One plan that Russianoff and transit advocates almost universally support is the Move NY plan, which would put tolls on the East River crossings, as well as decrease the cost of tolls at less popular crossings, thus decreasing congestion and raising money needed to bring the system back to a state of good repair. Plus, with Governor Cuomo’s preference of cashless tolling plazas, there’s no need to worry about massive changes to iconic entrances at the Brooklyn and Queensboro bridges.
The state can also bring back the commuter tax, which up until its repeal in 1999 (an effort led by State Senator Dean Skelos, who is currently serving five years for corruption) brought millions of dollars into the city’s transit infrastructure from people who work in the city and use its transit services but don’t pay any taxes for their upkeep. If the state senate were to be flipped back to Democratic control come 2018 (or sooner), then it’s very possible the tax would be reinstated.
5) End The Feud
Because the MTA is so vulnerable to the political agenda of the governor, it has been sucked into the vortex that is the long-simmering feud between Cuomo and de Blasio. Cuomo chides de Blasio that the city isn’t paying its fair share toward the MTA (and, to be fair, it certainly could pay more), while de Blasio throws up his hands at the idea of paying more for a service he has no control over. This leads to empty threats from de Blasio, petty intimidation by Cuomo, and ultimately a subway system failing without a single politician standing up for its riders. Because the MTA and the city’s department of transportation must coordinate on shutdowns like the L train (and the future shutdowns recommended by transit experts), the feud has to end for the subways to finally heal up.

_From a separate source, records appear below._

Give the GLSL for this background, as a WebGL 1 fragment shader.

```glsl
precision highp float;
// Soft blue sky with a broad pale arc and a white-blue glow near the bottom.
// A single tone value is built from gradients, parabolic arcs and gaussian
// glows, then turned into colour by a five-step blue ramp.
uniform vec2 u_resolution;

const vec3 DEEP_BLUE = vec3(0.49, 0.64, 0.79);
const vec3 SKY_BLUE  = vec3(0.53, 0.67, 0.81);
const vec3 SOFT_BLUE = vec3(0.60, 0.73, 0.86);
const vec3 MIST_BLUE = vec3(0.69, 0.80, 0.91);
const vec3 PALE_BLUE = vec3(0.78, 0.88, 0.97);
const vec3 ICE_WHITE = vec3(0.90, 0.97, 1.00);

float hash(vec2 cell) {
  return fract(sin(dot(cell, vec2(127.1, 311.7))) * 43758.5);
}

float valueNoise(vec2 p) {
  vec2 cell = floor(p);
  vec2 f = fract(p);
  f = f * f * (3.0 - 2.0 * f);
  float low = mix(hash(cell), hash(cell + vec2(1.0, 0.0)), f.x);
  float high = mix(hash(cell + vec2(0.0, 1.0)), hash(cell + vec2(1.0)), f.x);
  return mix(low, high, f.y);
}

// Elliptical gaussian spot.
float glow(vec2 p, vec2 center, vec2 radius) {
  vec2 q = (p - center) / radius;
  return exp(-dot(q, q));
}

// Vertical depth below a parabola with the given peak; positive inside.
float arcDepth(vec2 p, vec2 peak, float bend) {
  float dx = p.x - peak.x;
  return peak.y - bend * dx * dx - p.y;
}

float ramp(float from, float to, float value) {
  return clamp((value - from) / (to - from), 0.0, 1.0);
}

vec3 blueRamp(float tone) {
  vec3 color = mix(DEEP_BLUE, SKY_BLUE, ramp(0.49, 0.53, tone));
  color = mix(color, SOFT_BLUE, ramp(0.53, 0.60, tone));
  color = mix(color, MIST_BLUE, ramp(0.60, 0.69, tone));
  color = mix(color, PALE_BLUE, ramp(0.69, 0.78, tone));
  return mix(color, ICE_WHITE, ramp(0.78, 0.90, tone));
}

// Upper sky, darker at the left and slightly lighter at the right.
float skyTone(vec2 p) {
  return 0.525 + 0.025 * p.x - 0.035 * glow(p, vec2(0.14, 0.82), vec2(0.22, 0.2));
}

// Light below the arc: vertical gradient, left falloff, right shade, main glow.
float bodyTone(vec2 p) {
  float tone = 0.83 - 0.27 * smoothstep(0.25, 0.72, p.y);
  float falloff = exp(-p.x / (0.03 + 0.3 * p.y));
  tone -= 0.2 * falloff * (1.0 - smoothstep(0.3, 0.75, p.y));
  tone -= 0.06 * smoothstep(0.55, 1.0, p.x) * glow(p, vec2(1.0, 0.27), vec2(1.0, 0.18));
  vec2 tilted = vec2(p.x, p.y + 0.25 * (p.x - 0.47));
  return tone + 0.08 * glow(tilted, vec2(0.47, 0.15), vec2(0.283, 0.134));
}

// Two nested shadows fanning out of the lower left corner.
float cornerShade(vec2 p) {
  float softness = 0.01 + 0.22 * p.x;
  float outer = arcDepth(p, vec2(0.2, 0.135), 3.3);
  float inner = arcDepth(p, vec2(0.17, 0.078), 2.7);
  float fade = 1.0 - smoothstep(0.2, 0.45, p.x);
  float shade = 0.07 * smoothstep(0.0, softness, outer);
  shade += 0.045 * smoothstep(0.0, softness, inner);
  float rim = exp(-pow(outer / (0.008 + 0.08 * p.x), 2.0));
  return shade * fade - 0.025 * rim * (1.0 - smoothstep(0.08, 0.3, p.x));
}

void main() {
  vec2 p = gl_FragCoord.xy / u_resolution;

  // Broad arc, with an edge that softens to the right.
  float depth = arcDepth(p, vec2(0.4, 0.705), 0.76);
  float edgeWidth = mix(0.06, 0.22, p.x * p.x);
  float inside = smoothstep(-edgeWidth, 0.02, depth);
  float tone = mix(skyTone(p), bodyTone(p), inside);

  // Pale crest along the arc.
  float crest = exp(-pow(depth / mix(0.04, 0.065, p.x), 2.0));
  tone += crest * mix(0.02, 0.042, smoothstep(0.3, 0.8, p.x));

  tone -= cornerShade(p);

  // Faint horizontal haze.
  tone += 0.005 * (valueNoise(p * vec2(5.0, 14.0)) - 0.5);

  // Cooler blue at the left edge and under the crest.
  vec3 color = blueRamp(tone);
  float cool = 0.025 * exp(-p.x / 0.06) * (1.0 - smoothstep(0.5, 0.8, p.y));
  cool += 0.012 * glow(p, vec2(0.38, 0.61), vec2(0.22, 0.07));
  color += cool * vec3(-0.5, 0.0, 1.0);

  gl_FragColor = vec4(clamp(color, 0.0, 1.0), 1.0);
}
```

“Providing a reliable subway that is competitive with our peers’ is the standard function of what government does. It’s a marker of how that city competes with other cities globally,” Barone said. “They’re not just hurting each other. They’re hurting the city and they’re hurting the state. Each of them can bring something to the table, certain powers and resources, but a city without the subway hurts them both greatly. The two complement each other, and together, they could get this fixed. It would be a lot better if they worked together on this, but maybe that’s too radical an idea.”